■ What is expected
All lines below containing "local" are to be listed.

┌─ Provided information

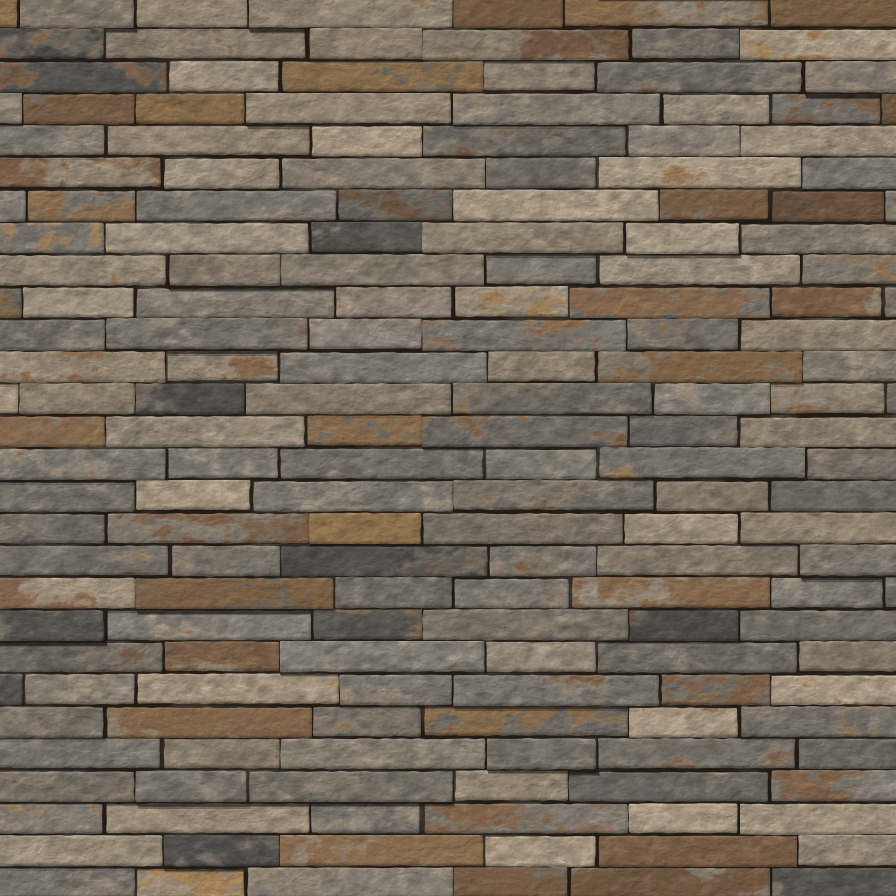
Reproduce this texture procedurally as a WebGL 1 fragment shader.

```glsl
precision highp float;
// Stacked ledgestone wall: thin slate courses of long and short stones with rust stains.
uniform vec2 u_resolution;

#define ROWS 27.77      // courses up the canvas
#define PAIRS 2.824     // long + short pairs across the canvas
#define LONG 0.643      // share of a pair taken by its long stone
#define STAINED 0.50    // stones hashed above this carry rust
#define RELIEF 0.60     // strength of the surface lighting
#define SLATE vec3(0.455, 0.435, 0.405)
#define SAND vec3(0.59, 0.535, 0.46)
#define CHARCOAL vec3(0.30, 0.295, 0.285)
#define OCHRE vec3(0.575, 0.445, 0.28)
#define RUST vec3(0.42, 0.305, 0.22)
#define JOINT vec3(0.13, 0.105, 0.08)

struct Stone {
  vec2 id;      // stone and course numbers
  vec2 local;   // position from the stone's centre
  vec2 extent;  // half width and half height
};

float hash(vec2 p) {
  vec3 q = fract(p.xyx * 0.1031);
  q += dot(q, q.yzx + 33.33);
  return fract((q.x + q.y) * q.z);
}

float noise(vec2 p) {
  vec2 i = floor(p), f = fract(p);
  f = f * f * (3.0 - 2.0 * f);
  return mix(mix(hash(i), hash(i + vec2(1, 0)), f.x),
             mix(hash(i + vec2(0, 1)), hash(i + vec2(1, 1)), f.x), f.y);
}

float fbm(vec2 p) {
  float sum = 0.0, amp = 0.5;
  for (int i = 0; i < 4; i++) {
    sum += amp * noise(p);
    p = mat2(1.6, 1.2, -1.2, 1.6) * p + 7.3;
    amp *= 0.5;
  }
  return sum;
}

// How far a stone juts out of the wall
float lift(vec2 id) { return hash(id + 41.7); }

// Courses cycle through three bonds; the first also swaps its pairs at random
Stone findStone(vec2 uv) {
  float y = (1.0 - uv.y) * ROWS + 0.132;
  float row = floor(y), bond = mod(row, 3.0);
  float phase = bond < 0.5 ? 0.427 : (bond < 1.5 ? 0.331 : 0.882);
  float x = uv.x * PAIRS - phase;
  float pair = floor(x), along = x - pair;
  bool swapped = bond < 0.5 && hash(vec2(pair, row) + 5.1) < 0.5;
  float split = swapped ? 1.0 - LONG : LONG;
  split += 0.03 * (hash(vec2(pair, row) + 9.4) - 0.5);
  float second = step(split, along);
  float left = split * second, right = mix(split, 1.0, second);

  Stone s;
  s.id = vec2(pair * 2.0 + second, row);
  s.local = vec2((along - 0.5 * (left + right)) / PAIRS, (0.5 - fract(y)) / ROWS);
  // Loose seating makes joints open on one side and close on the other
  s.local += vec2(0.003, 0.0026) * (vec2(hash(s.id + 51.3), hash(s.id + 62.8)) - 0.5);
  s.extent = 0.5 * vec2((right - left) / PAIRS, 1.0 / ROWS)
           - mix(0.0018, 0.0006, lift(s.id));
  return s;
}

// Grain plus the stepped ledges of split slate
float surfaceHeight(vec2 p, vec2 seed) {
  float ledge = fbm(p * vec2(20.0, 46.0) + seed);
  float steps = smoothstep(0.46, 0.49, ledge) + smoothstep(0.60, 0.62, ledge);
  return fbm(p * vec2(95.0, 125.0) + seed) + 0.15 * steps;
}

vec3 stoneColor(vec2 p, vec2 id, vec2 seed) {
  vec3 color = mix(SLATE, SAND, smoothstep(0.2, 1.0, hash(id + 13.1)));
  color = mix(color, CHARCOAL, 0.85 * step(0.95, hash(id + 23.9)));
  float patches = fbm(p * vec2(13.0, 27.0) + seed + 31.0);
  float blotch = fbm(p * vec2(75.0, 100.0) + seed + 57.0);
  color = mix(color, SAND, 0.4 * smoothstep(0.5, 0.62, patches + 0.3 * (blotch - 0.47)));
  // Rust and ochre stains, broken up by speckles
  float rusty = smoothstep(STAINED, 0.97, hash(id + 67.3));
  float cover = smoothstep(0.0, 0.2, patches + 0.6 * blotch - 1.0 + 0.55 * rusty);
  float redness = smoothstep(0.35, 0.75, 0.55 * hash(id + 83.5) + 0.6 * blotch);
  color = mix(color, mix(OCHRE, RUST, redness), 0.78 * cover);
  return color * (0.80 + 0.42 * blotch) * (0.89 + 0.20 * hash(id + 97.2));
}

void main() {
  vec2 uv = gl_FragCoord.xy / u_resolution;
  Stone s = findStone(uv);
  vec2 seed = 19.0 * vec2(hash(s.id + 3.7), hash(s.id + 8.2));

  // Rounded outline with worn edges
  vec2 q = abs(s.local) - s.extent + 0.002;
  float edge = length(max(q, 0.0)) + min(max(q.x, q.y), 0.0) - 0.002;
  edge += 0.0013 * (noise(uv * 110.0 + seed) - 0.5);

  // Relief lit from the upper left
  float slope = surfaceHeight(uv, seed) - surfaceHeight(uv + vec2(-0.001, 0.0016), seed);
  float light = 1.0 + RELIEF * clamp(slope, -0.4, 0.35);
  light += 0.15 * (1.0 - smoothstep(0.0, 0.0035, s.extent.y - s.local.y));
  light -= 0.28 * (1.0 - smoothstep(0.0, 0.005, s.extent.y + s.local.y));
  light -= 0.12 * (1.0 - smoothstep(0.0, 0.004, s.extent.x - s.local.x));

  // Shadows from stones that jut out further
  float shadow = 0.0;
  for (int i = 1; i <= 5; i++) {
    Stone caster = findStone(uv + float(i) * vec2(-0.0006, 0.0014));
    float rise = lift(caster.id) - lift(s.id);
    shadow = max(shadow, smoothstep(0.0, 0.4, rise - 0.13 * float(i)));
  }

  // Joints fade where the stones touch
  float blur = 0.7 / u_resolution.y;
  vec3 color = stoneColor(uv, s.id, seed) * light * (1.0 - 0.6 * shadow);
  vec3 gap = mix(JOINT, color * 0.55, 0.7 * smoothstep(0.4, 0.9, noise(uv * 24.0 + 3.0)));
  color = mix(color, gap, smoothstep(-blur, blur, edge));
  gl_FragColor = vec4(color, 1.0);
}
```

└─
┌─ Provided information

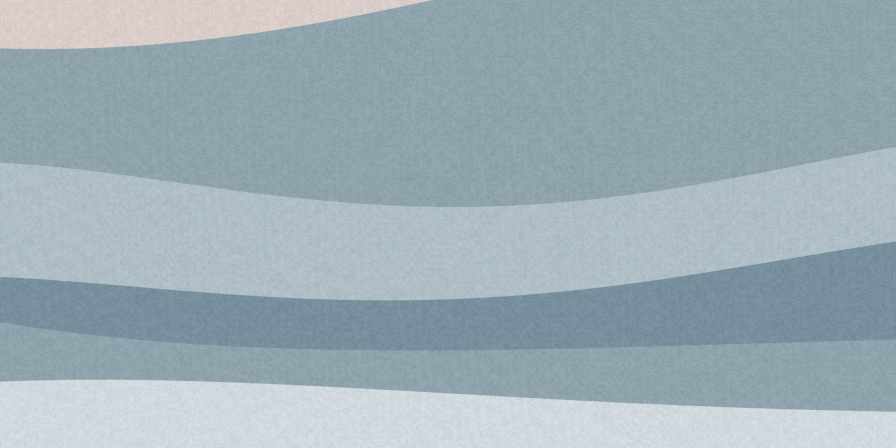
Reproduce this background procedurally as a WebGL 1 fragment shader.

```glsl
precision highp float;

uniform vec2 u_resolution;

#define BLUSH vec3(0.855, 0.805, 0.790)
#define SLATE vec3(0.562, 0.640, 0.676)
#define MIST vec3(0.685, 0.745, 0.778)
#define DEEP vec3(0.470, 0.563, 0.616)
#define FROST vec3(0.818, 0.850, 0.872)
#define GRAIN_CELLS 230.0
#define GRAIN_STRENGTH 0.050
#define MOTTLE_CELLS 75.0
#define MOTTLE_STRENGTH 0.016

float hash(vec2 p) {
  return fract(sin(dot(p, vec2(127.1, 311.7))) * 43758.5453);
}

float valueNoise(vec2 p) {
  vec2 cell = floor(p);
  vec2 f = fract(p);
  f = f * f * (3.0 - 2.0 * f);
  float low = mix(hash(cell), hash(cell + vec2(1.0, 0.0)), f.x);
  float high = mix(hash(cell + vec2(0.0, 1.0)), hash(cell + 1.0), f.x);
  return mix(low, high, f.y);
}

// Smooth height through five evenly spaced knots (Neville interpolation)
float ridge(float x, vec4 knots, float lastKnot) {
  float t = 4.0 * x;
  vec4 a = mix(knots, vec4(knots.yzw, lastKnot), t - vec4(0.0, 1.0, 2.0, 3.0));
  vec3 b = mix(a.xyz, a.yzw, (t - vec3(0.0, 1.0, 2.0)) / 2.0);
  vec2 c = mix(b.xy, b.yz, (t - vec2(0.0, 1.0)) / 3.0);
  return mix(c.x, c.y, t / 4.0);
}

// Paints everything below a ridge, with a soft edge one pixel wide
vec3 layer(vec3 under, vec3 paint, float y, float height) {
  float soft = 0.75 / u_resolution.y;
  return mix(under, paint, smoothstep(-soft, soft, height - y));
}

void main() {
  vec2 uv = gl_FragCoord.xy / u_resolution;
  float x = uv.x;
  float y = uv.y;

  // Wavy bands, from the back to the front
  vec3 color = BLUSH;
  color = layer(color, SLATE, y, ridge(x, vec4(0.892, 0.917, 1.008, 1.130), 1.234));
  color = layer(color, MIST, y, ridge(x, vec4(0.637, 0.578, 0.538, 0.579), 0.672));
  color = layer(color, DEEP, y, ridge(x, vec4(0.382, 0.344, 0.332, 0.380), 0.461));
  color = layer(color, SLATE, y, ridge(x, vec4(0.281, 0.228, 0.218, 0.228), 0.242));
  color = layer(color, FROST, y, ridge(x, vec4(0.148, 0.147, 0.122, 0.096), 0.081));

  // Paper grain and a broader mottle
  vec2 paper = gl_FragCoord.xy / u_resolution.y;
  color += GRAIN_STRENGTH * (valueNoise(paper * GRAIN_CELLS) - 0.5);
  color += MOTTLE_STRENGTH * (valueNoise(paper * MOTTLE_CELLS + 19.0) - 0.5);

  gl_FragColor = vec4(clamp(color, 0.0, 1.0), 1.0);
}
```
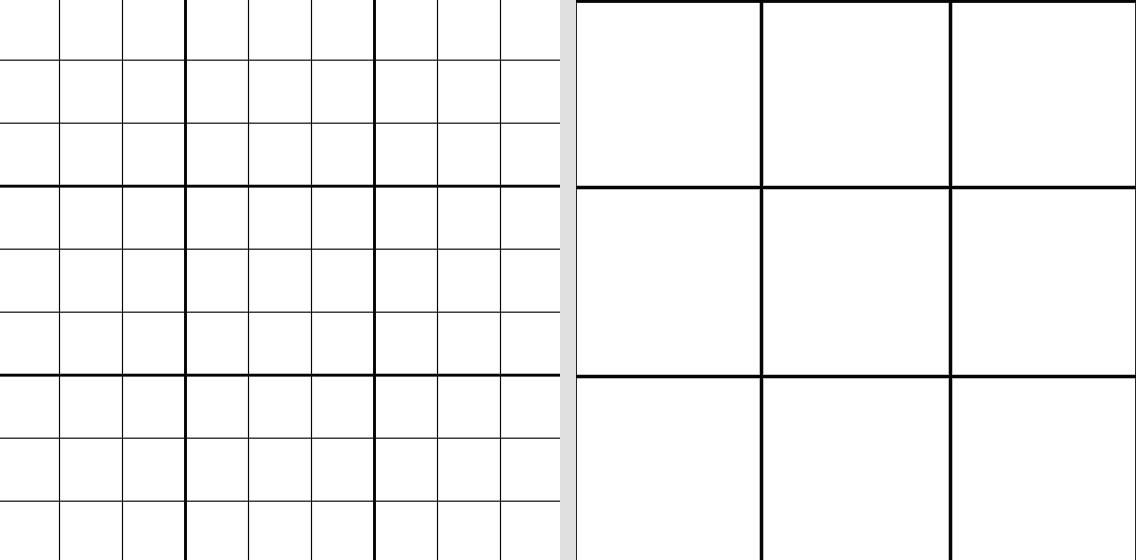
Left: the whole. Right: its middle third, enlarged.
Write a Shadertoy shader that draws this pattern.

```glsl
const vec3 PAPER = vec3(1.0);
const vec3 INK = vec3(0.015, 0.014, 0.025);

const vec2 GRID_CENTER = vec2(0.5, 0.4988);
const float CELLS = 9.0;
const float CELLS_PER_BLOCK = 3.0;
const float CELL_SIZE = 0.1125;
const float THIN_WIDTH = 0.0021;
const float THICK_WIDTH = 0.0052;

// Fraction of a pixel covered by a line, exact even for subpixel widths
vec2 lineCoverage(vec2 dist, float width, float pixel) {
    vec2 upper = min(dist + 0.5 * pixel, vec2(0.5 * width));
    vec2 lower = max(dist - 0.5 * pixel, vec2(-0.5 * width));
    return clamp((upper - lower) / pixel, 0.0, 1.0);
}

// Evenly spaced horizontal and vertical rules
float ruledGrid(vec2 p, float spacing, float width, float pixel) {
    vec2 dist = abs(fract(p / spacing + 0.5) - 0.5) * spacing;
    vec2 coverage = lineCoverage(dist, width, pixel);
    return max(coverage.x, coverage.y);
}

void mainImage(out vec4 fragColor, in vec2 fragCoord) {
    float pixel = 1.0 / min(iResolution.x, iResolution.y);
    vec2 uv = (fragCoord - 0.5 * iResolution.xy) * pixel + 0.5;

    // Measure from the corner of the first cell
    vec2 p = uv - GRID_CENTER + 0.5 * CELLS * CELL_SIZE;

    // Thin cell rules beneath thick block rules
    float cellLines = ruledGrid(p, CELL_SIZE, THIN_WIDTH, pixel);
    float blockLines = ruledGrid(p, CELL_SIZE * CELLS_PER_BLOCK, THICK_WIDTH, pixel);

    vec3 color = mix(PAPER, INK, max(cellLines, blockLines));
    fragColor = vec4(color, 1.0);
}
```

└─

■ Solution to this task
  vec2 local;   // position from the stone's centre
  s.local = vec2((along - 0.5 * (left + right)) / PAIRS, (0.5 - fract(y)) / ROWS);
  s.local += vec2(0.003, 0.0026) * (vec2(hash(s.id + 51.3), hash(s.id + 62.8)) - 0.5);
  vec2 q = abs(s.local) - s.extent + 0.002;
  light += 0.15 * (1.0 - smoothstep(0.0, 0.0035, s.extent.y - s.local.y));
  light -= 0.28 * (1.0 - smoothstep(0.0, 0.005, s.extent.y + s.local.y));
  light -= 0.12 * (1.0 - smoothstep(0.0, 0.004, s.extent.x - s.local.x));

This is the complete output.